Stephen Hemsley Longrigg (7 August 1893 – 11 September 1979) was a British military governor, petroleum company executive and author. He was born in Sevenoaks, Kent and educated at Highgate School in London.
After gaining a first-class honours degree from Oxford University, he served in the Royal Warwickshire Regiment from 1914, returning to Oxford from Iraq for his MA degree at the end of his military service in 1921. He then joined the British Administration in Iraq and served as Inspector-General of Revenue between 1927 and 1931. It was during this time that he wrote Four Centuries of Modern Iraq (1925), a history of Iraq under the Ottoman Empire. In 1931, as part of a policy to replace British officials with Iraqis, Longrigg left the administration and joined the Iraq Petroleum Company (IPC). By now he was an accomplished linguist and Arabist, with a wide knowledge of tribal affairs.
He joined IPC at a time when the company was preparing to build the first pipeline system from Kirkuk to the Mediterranean. Being appointed as a Land and Liaison Officer, Longrigg organised the purchase of land for the pipeline, pumping stations, terminals and depots along the route. He also had to organise the recruitment of labour, rates of pay and conditions of employment, and to make arrangements for the security of company personnel and property.
In 1933, before the pipeline was completed, Longrigg was sent to Jeddah to join negotiations for an oil concession for the eastern province of Saudi Arabia. He was unsuccessful in this, on account of IPC's refusal to make payments to the Saudi Arabian government in gold rather than rupees. The successful bidder, Standard Oil of California, went on to discover oil at Dammam in 1938 and in due course became known as Aramco. In 1936, he was appointed general manager of an IPC subsidiary company, Petroleum Concessions Ltd, and spent that summer in Saudi Arabia obtaining oil concessions for the provinces of Hejaz and Asir (IPC did not find oil and abandoned the concession in 1941).
During World War II, Longrigg was appointed to the rank of Brigadier.

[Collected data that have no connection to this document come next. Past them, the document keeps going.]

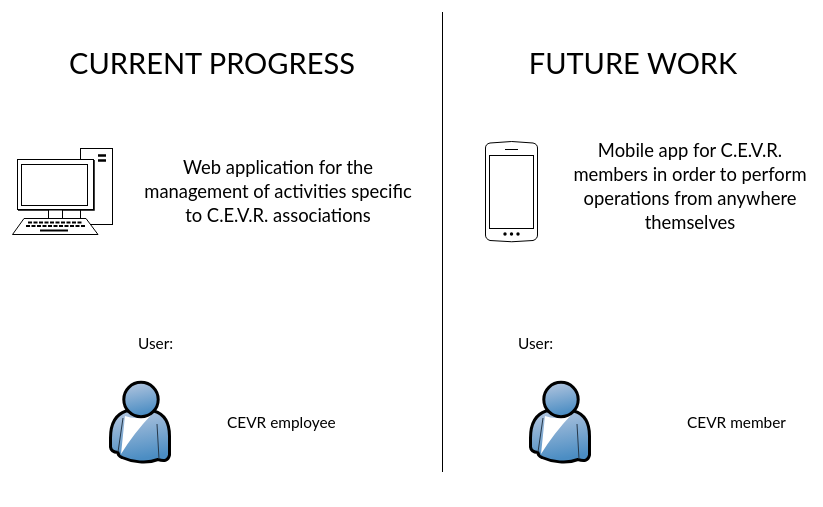
<!DOCTYPE html>
<html lang="en">
<head>
<meta charset="utf-8">
<title>Current progress and future work</title>
<style>
:root {
  --ink: #000;
  --paper: #fff;
  --blue-light: #b7c8e0;
  --blue-deep: #4b8dc3;
}
* { box-sizing: border-box; margin: 0; }
body {
  width: 823px;
  height: 507px;
  overflow: hidden;
  background: var(--paper);
  color: var(--ink);
  font-family: Lato, "Open Sans", sans-serif;
}
.board {
  position: relative;
  display: grid;
  grid-template-columns: 443px 380px;
  width: 823px;
  height: 507px;
}
.divider {
  position: absolute;
  left: 442px;
  top: 12px;
  width: 1px;
  height: 460px;
  background: var(--ink);
}
.stage {
  display: grid;
  grid-template-rows: 124px 136px 64px 38px 120px;
  align-content: start;
}
.stage > * { display: flex; align-items: center; }
h2 {
  justify-content: center;
  font-size: 29px;
  font-weight: 400;
  white-space: nowrap;
}
.feature p {
  font-size: 18.4px;
  line-height: 23.8px;
  text-align: center;
  white-space: nowrap;
}
.role { grid-row: 4; font-size: 15.4px; }
.user { grid-row: 5; font-size: 15.4px; white-space: nowrap; }
svg { display: block; flex: none; }
.outline { fill: var(--paper); stroke: var(--ink); stroke-width: 1; }
.keys { fill: none; stroke: var(--ink); stroke-width: 2; stroke-dasharray: 4 1.5; }
.light { stop-color: var(--blue-light); }
.deep { stop-color: var(--blue-deep); }

.current h2 { padding-right: 19px; }
.current .feature { padding-left: 12px; }
.current .feature p { width: 328px; }
.current .role { padding-left: 138px; }
.current .user { padding-left: 108px; gap: 55px; }

.future .feature { padding-left: 42px; gap: 18px; }
.future .feature p { width: 266px; margin-bottom: 10px; }
.future .role { padding-left: 75px; }
.future .user { padding-left: 85px; gap: 95px; }
</style>
</head>
<body>
<svg width="0" height="0" style="position:absolute" aria-hidden="true">
  <defs>
    <linearGradient id="shade" x1="0" y1="0" x2="0.2" y2="1">
      <stop class="light" offset="0"/>
      <stop class="deep" offset="1"/>
    </linearGradient>
    <symbol id="person" viewBox="108 380 64 85">
      <path d="M126 411C114 415 110.500 426 110.500 438V447Q111 452 118 452.500Q118 456 122 457.500C132 462 147 464 158 459.500Q168 463 169.500 455V436C169.500 422 164 414 154 411Z" fill="url(#shade)" stroke="#000" stroke-width="3" stroke-linejoin="round"/>
      <path d="M125 416Q138 421 152 414Q134 433 121 454Z" fill="#fff"/>
      <path d="M123 418L118 452M157 424L159 459" fill="none" stroke="#26384a" stroke-width="1"/>
      <circle cx="141" cy="399.500" r="17.200" fill="url(#shade)" stroke="#000" stroke-width="3"/>
    </symbol>
  </defs>
</svg>
<main class="board">
  <section class="stage current">
    <h2>CURRENT PROGRESS</h2>
    <div class="feature">
      <svg width="102" height="88" viewBox="0 0 102 88" role="img" aria-label="Desktop computer">
        <rect class="outline" x="68.500" y="0.500" width="32" height="76"/>
        <path d="M86 7.500H94M86 12.500H94" stroke="#000" stroke-width="2.500"/>
        <rect class="outline" x="5.500" y="11.500" width="76" height="50"/>
        <rect class="outline" x="9.500" y="16.500" width="66" height="41"/>
        <path d="M82 12V62H6" fill="none" stroke="#000" stroke-width="1.500"/>
        <rect class="outline" x="36.500" y="62" width="14" height="9"/>
        <polygon class="outline" points="12,70.500 74,70.500 86,86.500 0.500,86.500"/>
        <path class="keys" d="M16 74.500H71M14 78H73"/>
        <path d="M28 82.500H56" stroke="#000" stroke-width="2"/>
      </svg>
      <p>Web application for the<br>management of activities specific<br>to C.E.V.R. associations</p>
    </div>
    <p class="role">User:</p>
    <div class="user">
      <svg width="64" height="85" role="img" aria-label="Employee"><use href="#person"/></svg>
      <p>CEVR employee</p>
    </div>
  </section>
  <section class="stage future">
    <h2>FUTURE WORK</h2>
    <div class="feature">
      <svg width="54" height="102" viewBox="0 0 54 102" role="img" aria-label="Mobile phone">
        <path class="outline" d="M5 2Q27 -1 48 2Q52.500 3 52.500 7V94Q52.500 98 48 99.500Q27 102 5 99.500Q0.500 98 0.500 94V7Q0.500 3 5 2Z"/>
        <path d="M20 8.500H33" stroke="#000"/>
        <rect class="outline" x="4.500" y="14.500" width="44" height="73"/>
        <circle cx="20" cy="93" r="1.700"/>
        <circle cx="26.500" cy="93" r="1.700"/>
        <circle cx="33" cy="93" r="1.700"/>
      </svg>
      <p>Mobile app for C.E.V.R.<br>members in order to perform<br>operations from anywhere<br>themselves</p>
    </div>
    <p class="role">User:</p>
    <div class="user">
      <svg width="64" height="85" role="img" aria-label="Member"><use href="#person"/></svg>
      <p>CEVR member</p>
    </div>
  </section>
  <div class="divider"></div>
</main>
</body>
</html>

At first he served on the general staff of army headquarters in Cairo, followed by the post of Deputy Chief Political Officer, Cyrencia, and then Chief Administrator (military governor) of Eritrea, in which office he served from 1942 to 1944. He wrote A Short History of Eritrea (1945) shortly afterwards.
After the war, Longrigg returned to the Iraq Petroleum Company until his retirement in 1951. He authored the IPC Handbook, published in 1948. He updated his book on Iraq with Iraq 1900-1950 (1953) and followed this with more books: Oil in the Middle East (1954, 3rd edition 1968), Syria and Lebanon Under French Mandate (1958), and The Middle East: A Social Geography (1963, 2nd edition 1970). In 1955 he gained an Oxford D.Litt and regularly undertook lectures abroad, especially in the USA and Canada. He was Visiting Professor, Columbia University in 1966, and the University of Colorado in 1967.
Longrigg was appointed OBE in 1927. He received the Lawrence of Arabia Medal in 1962 and the Richard Burton Memorial Medal in 1969. He died on 11 September 1979 at the Otara Nursing Home, Kingsley Green, Sussex.